What needs to be done: Scan the entries below for the word "chevron". Copy out every line in which it occurs.

Records drawn from a dataset
☆ ☆ ☆ ☆

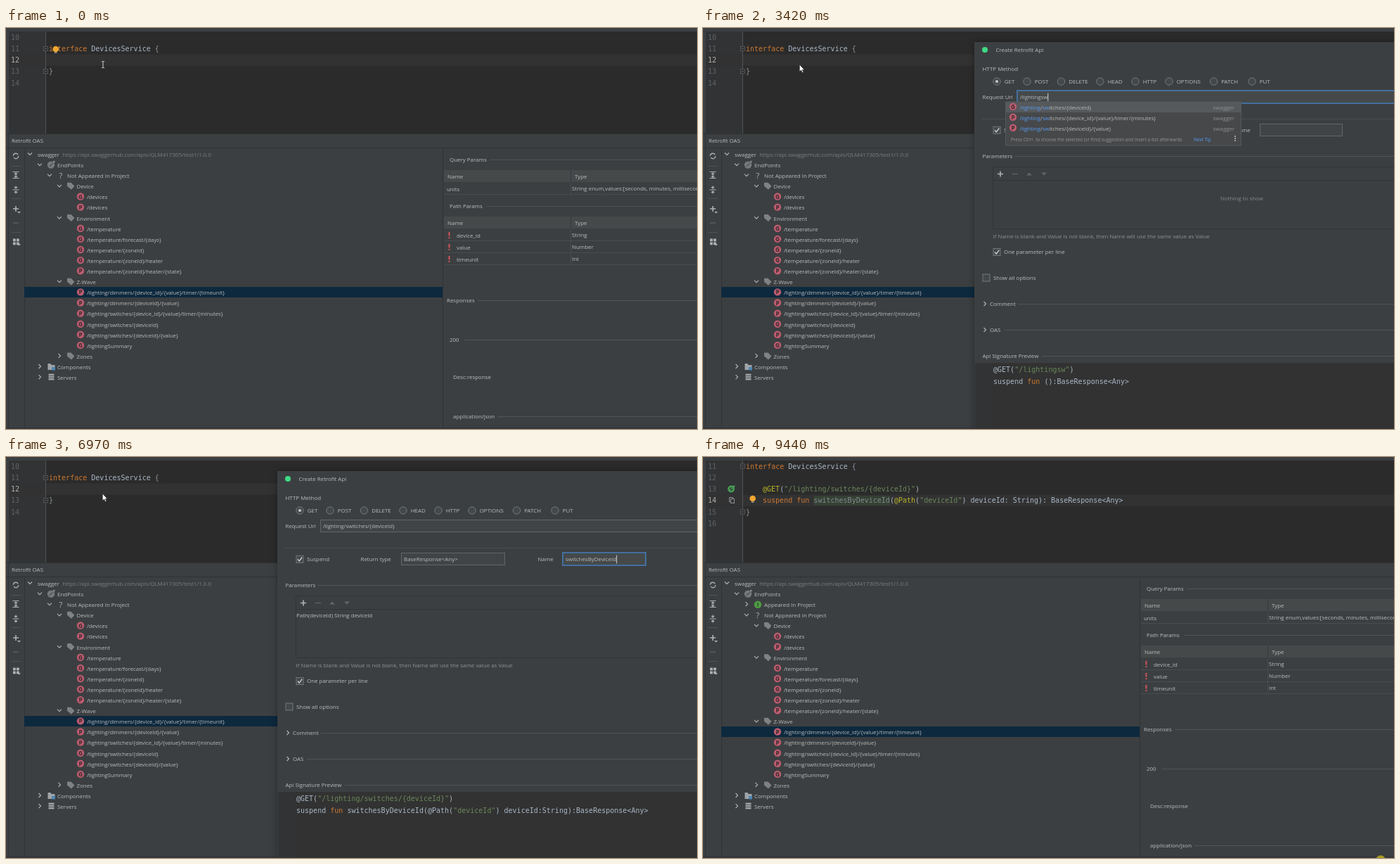
Recreate the animation shown at these times as an HTML page. Size 983x570 px, loop 9.5 s.

```html
<!DOCTYPE html>
<html lang="en">
<head>
<meta charset="utf-8">
<title>API dialog</title>
<style>
html, body { margin: 0; width: 100%; height: 100%; overflow: hidden; background: #3c3f41; }
svg { display: block; width: 983px; height: 570px; }
text { font: 7.95px "Open Sans", "Noto Sans", sans-serif; fill: #bbb; white-space: pre; }
.mono { font: 10.03px "DejaVu Sans Mono", "Noto Sans Mono", monospace; }
.path { font-size: 7.78px; }
.hint { font-size: 6.4px; }
.mark { font-size: 11px; }
.verb { font-size: 8.2px; font-weight: 700; text-anchor: middle; fill: #38292d; }
.frame { filter: drop-shadow(0 0 5px rgba(0, 0, 0, .35)); }
</style>
</head>
<body>
<svg id="stage" viewBox="0 0 983 570"></svg>
<script>
const LOOP = 9500;
const C = {
  panel: '#3c3f41', editor: '#2b2b2b', gutter: '#313335', row: '#323232', rule: '#515456',
  text: '#bbbbbb', dim: '#7c7e80', code: '#a9b7c6', brace: '#8d959e', key: '#cc7832', str: '#6a8759', ann: '#bbb529',
  faded: '#858a8e', pink: '#bc5c70', icon: '#afb1b3', blue: '#589df6', focus: '#436f9f'
};

// Drawing helpers; text y is the visual centre of the line
const esc = s => s.replace(/&/g, '&amp;').replace(/</g, '&lt;');
const rect = (x, y, w, h, fill, more = '') => `<rect x="${x}" y="${y}" width="${w}" height="${h}" fill="${fill}" ${more}/>`;
const box = (x, y, w, h, fill, stroke, sw = 1, more = '') => rect(x, y, w, h, fill, `stroke="${stroke}" stroke-width="${sw}" ${more}`);
const circle = (x, y, r, fill, more = '') => `<circle cx="${x}" cy="${y}" r="${r}" fill="${fill}" ${more}/>`;
const line = (d, stroke = C.icon, sw = 1.2) => `<path d="${d}" fill="none" stroke="${stroke}" stroke-width="${sw}"/>`;
const label = (x, y, s, fill = C.text, more = '') => `<text x="${x}" y="${y + 2.9}" style="fill:${fill}" ${more}>${esc(s)}</text>`;
const spans = parts => parts.map(([fill, s]) => `<tspan style="fill:${fill}">${esc(s)}</tspan>`).join('');
const code = (x, y, parts, more = '') => `<text class="mono" x="${x}" y="${y + 3.6}" ${more}>${spans(parts)}</text>`;
const group = (id, ...body) => `<g id="${id}">${body.join('')}</g>`;
const titled = (x, y, s, from) => label(x, y, s) + line(`M${from} ${Math.floor(y) + .5}H1010`, C.rule, 1);
const chevron = (x, y, open) => line(open ? `M${x - 3} ${y - 2.5}l3 3l3-3` : `M${x - 1.5} ${y - 3}l3 3l-3 3`);

const bulb = (x, y) => circle(x, y, 4.3, '#f0a732') + rect(x - 1.8, y + 4.4, 3.6, 1.5, '#9a9a9a');
const verb = (x, y, letter) => circle(x, y, 5.2, C.pink) + `<text class="verb" x="${x}" y="${y + 3}">${letter}</text>`;
const tag = (x, y) => `<path d="M${x - 5} ${y - 5}h5.5l5 5l-4.5 5l-6-5z" fill="#7f8183"/>`;
const fold = y => box(53.5, y - 3, 6, 6, C.editor, '#606366', .8) + line(`M55 ${y}h3`, '#7a7d80', .8);

const lineY = k => 13 + 16.25 * k;
function editor(first, count, current, open, close) {
  let out = rect(0, 5, 983, 145, C.editor) + rect(4, 5, 52, 145, C.gutter) + rect(0, 5, 4, 145, C.panel) +
    rect(4, lineY(current) - 8, 979, 16.2, C.row) + line('M56.5 5V150', '#55585a', .9);
  for (let k = 0; k < count; k++)
    out += code(7, lineY(k), [[k === current ? '#b0b0b0' : '#606366', String(first + k)]]);
  return out + fold(lineY(open)) + fold(lineY(close)) +
    code(61, lineY(open), [[C.key, 'interface '], [C.code, 'DevicesService '], [C.brace, '{']]) + code(61, lineY(close), [[C.brace, '}']]);
}

const paths = {
  device: ['G/devices', 'P/devices'],
  environment: ['G/temperature', 'G/temperature/forecast/{days}', 'G/temperature/{zoneId}', 'G/temperature/{zoneId}/heater', 'P/temperature/{zoneId}/heater/{state}'],
  zwave: ['P/lighting/dimmers/{device_id}/{value}/timer/{timeunit}', 'P/lighting/dimmers/{deviceId}/{value}',
    'P/lighting/switches/{device_id}/{value}/timer/{minutes}', 'G/lighting/switches/{deviceId}', 'P/lighting/switches/{deviceId}/{value}', 'G/lightingSummary']
};
const leaves = list => list.map(s => ['leaf', s]);

function tree(used) {
  const rows = [['root', 'swagger'], ['ends', 'EndPoints'], ...(used ? [['used', 'Appeared In Project']] : []),
    ['unused', 'Not Appeared In Project'], ['tag', 'Device'], ...leaves(paths.device),
    ['tag', 'Environment'], ...leaves(paths.environment), ['tag', 'Z-Wave'],
    ...leaves(used ? paths.zwave.filter(s => s !== 'G/lighting/switches/{deviceId}') : paths.zwave),
    ['tag', 'Zones'], ['parts', 'Components'], ['servers', 'Servers']];
  const draw = {
    root: (y, s) => chevron(34, y, 1) + label(45, y, s) + label(80.5, y, 'https://api.swaggerhub.com/apis/QLM417305/test1/1.0.0', C.dim),
    ends: (y, s) => chevron(48, y, 1) + circle(64, y - .5, 5.2, '#77797b') + line(`M61.5 ${y + 1.5}l5-4`, '#45484a') + circle(68.3, y - 5, 1.5, '#85878a') + label(73, y, s),
    used: (y, s) => chevron(62, y - 1) + circle(78, y - .5, 5.2, '#4f9a45') + line(`M78 ${y - 3}v5`, '#263b24') + label(87, y, s),
    unused: (y, s) => chevron(62, y, 1) + label(75.6, y + .5, '?', C.icon, 'class="mark"') + label(87, y, s),
    tag: (y, s) => chevron(76, y - (s === 'Zones'), s !== 'Zones') + tag(92, y - .5) + label(100.5, y, s),
    leaf: (y, s) => (s.includes('timeunit') ? rect(26, Math.round(y - 8), 595, 15, '#0d293e') : '') + verb(106, y - .9, s[0]) + label(115, y, s.slice(1), C.text, 'class="path"'),
    parts: (y, s) => chevron(48, y - 1) + `<path d="M59.5 ${y - 5}h4l1 2h5v7h-10z" fill="#9fa4a8"/>` + rect(65, y, 5, 4.5, '#4b86b4') + label(73, y, s),
    servers: (y, s) => chevron(48, y - 1) + [-5.5, -2.3, .9].map(d => rect(60.5, y + d, 8, 2.4, '#9fa4a8')).join('') + label(73, y, s)
  };
  return rows.map(([kind, s], k) => draw[kind](180 + 15.1 * k, s)).join('');
}

function toolWindow() {
  const tools = circle(14, 182, 3.7, 'none', `stroke="${C.icon}" stroke-width="1.4" stroke-dasharray="9 2.6"`) +
    line('M9.5 204.5h9M9.5 213.5h9M14 206v6M12 208l2-2l2 2M12 210.5l2 2l2-2') +
    line('M9.5 230h9M14 224.5v3M12 226l2 2l2-2M14 235.5v-3M12 234l2-2l2 2') +
    line('M10 257h8M14 253v8', C.icon, 1.6) + `<path d="M16 261h5l-2.5 2.5z" fill="${C.icon}"/>` +
    line('M10 277h8', '#626567') +
    [[10, 299.5], [15, 299.5], [10, 304.5], [15, 304.5]].map(([a, b]) => rect(a, b, 3.8, 3.8, C.icon)).join('') +
    `<path d="M16 307h5l-2.5 2.5z" fill="${C.icon}"/>` + line('M8 196.5h13M8 242.5h13M8 290.5h13', C.rule, 1);
  return rect(0, 150, 983, 420, C.panel) + line('M0 150.5H983M0 170.5H983M26.5 171V570M621.5 171V570M0 568.5H983M3.5 150V570', '#303234', 1) +
    label(8, 160, 'Retrofit OAS') + tools;
}

function details() {
  const head = y => rect(623, y - 9, 360, 17, '#45494a') + label(628, y, 'Name') + label(809, y, 'Type') + line(`M803.5 ${y - 9}v17`, '#35383a', 1);
  const row = (y, name, type, must) => (must ? line(`M630.5 ${y - 5}v5.5M630.5 ${y + 2}v2`, '#d2555a', 2) : '') +
    label(must ? 641 : 627, y, name) + label(805, y - .5, type) + line(`M623 ${y + 7.5}H983M803.5 ${y - 9}v17`, '#4c5052', .8);
  return titled(631, 187, 'Query Params', 689) + head(211) + row(229, 'units', 'String enum,values:[seconds, minutes, milliseconds]') +
    titled(631, 253, 'Path Params', 684) + head(277) + row(295, 'device_id', 'String', 1) + row(312, 'value', 'Number', 1) + row(329, 'timeunit', 'Int', 1) +
    titled(627, 387.5, 'Responses', 671) + titled(631, 443.5, '200', 652) + label(636, 496, 'Desc:response') + titled(636, 552.5, 'application/json', 699);
}

const field = (id, x, y, w) => box(x + .5, y + .5, w, 17, '#404446', '#646768') +
  group(id, box(x, y, w + 1, 18, '#45494a', C.focus, 2));
const check = (x, y, on) => box(x - 5, y - 5, 10, 10, '#43494a', '#747779') + (on ? line(`M${x - 3} ${y}l2.2 2.6l4-5.4`, '#d0d0d0', 1.4) : '');

function dialog() {
  const methods = [['GET', 418], ['POST', 461], ['DELETE', 509.5], ['HEAD', 565], ['HTTP', 615], ['OPTIONS', 663], ['PATCH', 726.5], ['PUT', 781]];
  const radios = methods.map(([s, x], k) => circle(x, 76, 5.2, '#43494a', 'stroke="#747779"') + (k ? '' : circle(x, 76, 2.1, '#c4c4c4')) + label(x + 10.7, 76.5, s)).join('');
  return rect(386, 20, 641, 560, C.panel, 'class="frame"') + circle(401, 31, 4, '#3ddc84') + label(416.5, 31, 'Create Retrofit Api') +
    label(397.5, 58, 'HTTP Method') + radios + label(397.5, 98.5, 'Request Url') + field('urlFocus', 447, 89, 564) + label(451, 98.5, '', C.text, 'id="url" class="path"') +
    line('M397 129.5H1010', '#4a4d4f', 1) +
    check(418, 145.3, 1) + group('suspendFocus', box(412.5, 140, 11, 11, 'none', C.focus, 2, 'rx="1.5"')) + label(428, 145.5, 'Suspend') +
    label(504.5, 145.5, 'Return type') + field('typeFocus', 562, 136, 147) + label(566, 145.5, 'BaseResponse<Any>') +
    label(756.5, 145.5, 'Name') + field('nameFocus', 792, 136, 117) + label(796, 145.5, '', C.text, 'id="name"') +
    rect(0, 92.5, 1, 12, '#d0d0d0', 'id="fieldCaret"') +
    titled(397.5, 182.5, 'Parameters', 443) + box(412.5, 197.5, 598, 88, 'none', '#323537') + line('M412 216.5H1010', '#323537', 1) +
    line('M419 207.5h8M423 203.5v8', C.icon, 1.6) + line('M440 207.5h8', '#626567') +
    '<path d="M460 209.5l4-4l4 4zM481 205.5l4 4l4-4z" fill="#626567"/>' +
    group('noParams', label(736, 242.5, 'Nothing to show', '#85888a')) + group('params', label(413, 225, 'Path(deviceId) String deviceId')) +
    label(412.5, 296.5, 'If Name is blank and Value is not blank, then Name will use the same value as Value', '#8f9193') +
    check(418, 318.5, 1) + label(428, 318.5, 'One parameter per line') + check(403, 355, 0) + label(413, 355.5, 'Show all options') +
    chevron(401, 392) + titled(408, 392, 'Comment', 448) + chevron(401, 429) + titled(408, 429, 'OAS', 428) + titled(397.5, 466, 'Api Signature Preview', 482) +
    rect(397, 476, 614, 104, C.row) + rect(387, 476, 25, 104, C.gutter) + code(413, 485.5, [], 'id="sig1"') + code(413, 502, [], 'id="sig2"');
}

function completion() {
  const items = ['G/{deviceId}', 'P/{device_id}/{value}/timer/{minutes}', 'P/{deviceId}/{value}'];
  const rows = items.map((s, k) => {
    const y = 112.8 + 15 * k;
    const match = spans([[C.blue, '/lighting'], [C.text, '/'], [C.blue, 'sw'], [C.text, 'itches' + s.slice(1)]]);
    return verb(441, y - 1, s[0]) + `<text class="path" x="450.5" y="${y + 2.9}">${match}</text>` + label(725.5, y, 'swagger', '#8c8f91');
  });
  return box(430.5, 105, 335, 62, '#46484a', '#55585a') + rect(431, 105, 334, 15, '#56595b') + rows.join('') +
    label(438, 157.7, 'Press Ctrl+. to choose the selected (or first) suggestion and insert a dot afterwards', '#939597', 'class="hint"') +
    label(698, 157.7, 'Next Tip', C.blue, 'class="hint"') + [154, 157, 160].map(y => circle(757, y, .9, '#c8c8c8')).join('');
}

function generateMenu() {
  const items = ['Override Methods...', 'Create Retrofit Api', 'Implement Methods...', 'toString()', 'Test...', 'Copyright'];
  return box(61.5, 53.5, 179, 118, C.panel, '#55585a') + rect(62, 54, 178, 20, '#45484a') + label(134, 64, 'Generate') +
    rect(62, 74.5, 178, 15, '#4b6eaf', 'id="menuPick"') + items.map((s, k) => label(72, 82 + 15.3 * k, s)).join('') + label(212, 82, 'Ctrl+O', '#999');
}

const inserted = (ann, str, key, plain) =>
  code(85, lineY(2), [[ann, '@GET'], [plain, '('], [str, '"/lighting/switches/{deviceId}"'], [plain, ')']]) +
  code(85, lineY(3), [[key, 'suspend fun '], [C.faded, 'switchesByDeviceId'], [plain, '('], [ann, '@Path'], [plain, '('], [str, '"deviceId"'], [plain, ') deviceId: String): BaseResponse<Any>']]);

document.getElementById('stage').innerHTML =
  rect(0, 0, 983, 570, C.panel) + toolWindow() + details() +
  group('before', editor(10, 5, 2, 1, 3), tree(false)) +
  group('after', editor(11, 6, 3, 0, 4), rect(157.5, 55, 108.5, 14, '#344134'),
    group('plain', inserted(C.faded, C.faded, C.faded, C.faded)), group('coloured', inserted(C.ann, C.str, C.key, C.code)),
    group('marks', circle(40, 45.5, 3.6, C.gutter, 'stroke="#499c54" stroke-width="2.6"') + circle(44, 41.7, 1.5, '#499c54') + line('M38 47l4-3', '#499c54') +
      box(37.5, 57.5, 5, 6, C.gutter, '#888b8d') + box(39.5, 59.5, 5, 6, C.gutter, '#888b8d')), tree(true)) +
  group('bulbBefore', bulb(70.7, 30)) + group('bulbAfter', bulb(70.7, 59)) +
  rect(61, 38.5, 1.2, 14, C.text, 'id="caretBefore"') + rect(157.3, 55, 1.4, 14, '#d0d0d0', 'id="caretAfter"') +
  group('menu', generateMenu()) + group('dialog', dialog()) + group('completion', completion()) +
  group('beam', line('M-2 -4.5h1.5l.5 .5l.5-.5h1.5M0 -4v8M-2 4.5h1.5l.5-.5l.5 .5h1.5', '#d0d0d0', 1)) +
  group('arrow', '<path d="M0 0v10l2.3-2l1.7 3.6l1.6-.8l-1.7-3.4h3z" fill="#fff" stroke="#222" stroke-width=".6"/>') +
  group('halo', circle(964, 573.5, 7.2, '#a89c20'));

const el = id => document.getElementById(id);
const show = (id, on) => { el(id).style.display = on ? '' : 'none'; };
const within = (t, a, b) => t >= a && t < b;
const stepAt = (steps, t) => steps.reduce((v, [at, next]) => t >= at ? next : v, steps[0][1]);

const openness = [[0, 0], [2420, .2], [2490, .5], [2560, .75], [2620, .92], [2690, 1], [7360, .75], [7440, .38], [7500, 0]];
const urlSteps = [[0, ''], [3160, '/li'], [3220, '/light'], [3290, '/lighting'], [3420, '/lightingsw'], [3960, '/lighting/switches/{deviceId}']];
const nameSteps = [[0, ''], [6500, 'swi'], [6600, 'switche'], [6690, 'switchesBy'], [6790, 'switchesByDev'], [6880, 'switchesByDevice'], [6970, 'switchesByDeviceId']];

let signature;
function fillForm(t) {
  const url = stepAt(urlSteps, t), name = stepAt(nameSteps, t), bound = t >= 4100;
  const next = url + '|' + name + bound;
  if (next !== signature) {
    signature = next;
    el('url').textContent = url;
    el('name').textContent = name;
    el('sig1').innerHTML = spans([[C.code, '@GET('], [C.str, `"${url}"`], [C.code, ')']]);
    const arg = bound ? [[C.code, '@Path('], [C.str, '"deviceId"'], [C.code, ') deviceId:String']] : [];
    el('sig2').innerHTML = spans([[C.code, 'suspend '], [C.key, 'fun '], [C.code, name + '('], ...arg, [C.code, '):BaseResponse<Any>']]);
  }
  show('params', bound);
  show('noParams', !bound);
  show('urlFocus', t < 4700);
  show('suspendFocus', within(t, 4700, 4900));
  show('typeFocus', within(t, 4900, 5100));
  show('nameFocus', t >= 5100);
  show('fieldCaret', within(t, 2760, 4700) || within(t, 5100, 5630) || t >= 6100);
  const inName = t >= 5100;
  el('fieldCaret').setAttribute('x', inName ? 796 + el('name').getComputedTextLength() : 451 + el('url').getComputedTextLength());
  el('fieldCaret').setAttribute('y', inName ? 139.5 : 92.5);
}

function movePointer(t) {
  const p = Math.min(1, Math.max(0, (t - 8220) / 820)), e = p * p * (3 - 2 * p);
  const x = 138 + 718 * e, y = 52 + 522 * e;
  const arrow = within(t, 2420, 7360) || y > 150;
  show('arrow', arrow);
  show('beam', !arrow);
  el('arrow').setAttribute('transform', `translate(${x - .7} ${y})`);
  el('beam').setAttribute('transform', `translate(${x} ${y})`);
}

function render(t) {
  const done = t >= 7360, p = stepAt(openness, t);
  show('before', !done);
  show('after', done);
  show('plain', t < 7690);
  show('coloured', t >= 7690);
  show('marks', t >= 7760);
  show('bulbBefore', t < 440);
  show('bulbAfter', t >= 8280);
  show('caretBefore', within(t, 310, 840));
  show('caretAfter', within(t, 7360, 8430) || within(t, 8940, 9440));
  show('menu', within(t, 970, 1890));
  el('menuPick').setAttribute('y', t < 1630 ? 74.5 : 89.8);
  show('dialog', p > 0);
  if (p > 0) {
    fillForm(t);
    el('dialog').setAttribute('opacity', p);
    el('dialog').setAttribute('transform', `translate(707 300) scale(${.92 + .08 * p}) translate(-707 -300)`);
  }
  show('completion', within(t, 3420, 3960));
  movePointer(t);
  show('halo', t >= 9440);
}

const start = performance.now();
function tick() {
  render((performance.now() - start) % LOOP);
  requestAnimationFrame(tick);
}
render(0);
requestAnimationFrame(tick);
</script>
</body>
</html>
```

☆ ☆ ☆ ☆

Solution to this problem:
const chevron = (x, y, open) => line(open ? `M${x - 3} ${y - 2.5}l3 3l3-3` : `M${x - 1.5} ${y - 3}l3 3l-3 3`);
    root: (y, s) => chevron(34, y, 1) + label(45, y, s) + label(80.5, y, 'https://api.swaggerhub.com/apis/QLM417305/test1/1.0.0', C.dim),
    ends: (y, s) => chevron(48, y, 1) + circle(64, y - .5, 5.2, '#77797b') + line(`M61.5 ${y + 1.5}l5-4`, '#45484a') + circle(68.3, y - 5, 1.5, '#85878a') + label(73, y, s),
    used: (y, s) => chevron(62, y - 1) + circle(78, y - .5, 5.2, '#4f9a45') + line(`M78 ${y - 3}v5`, '#263b24') + label(87, y, s),
    unused: (y, s) => chevron(62, y, 1) + label(75.6, y + .5, '?', C.icon, 'class="mark"') + label(87, y, s),
    tag: (y, s) => chevron(76, y - (s === 'Zones'), s !== 'Zones') + tag(92, y - .5) + label(100.5, y, s),
    parts: (y, s) => chevron(48, y - 1) + `<path d="M59.5 ${y - 5}h4l1 2h5v7h-10z" fill="#9fa4a8"/>` + rect(65, y, 5, 4.5, '#4b86b4') + label(73, y, s),
    servers: (y, s) => chevron(48, y - 1) + [-5.5, -2.3, .9].map(d => rect(60.5, y + d, 8, 2.4, '#9fa4a8')).join('') + label(73, y, s)
    chevron(401, 392) + titled(408, 392, 'Comment', 448) + chevron(401, 429) + titled(408, 429, 'OAS', 428) + titled(397.5, 466, 'Api Signature Preview', 482) +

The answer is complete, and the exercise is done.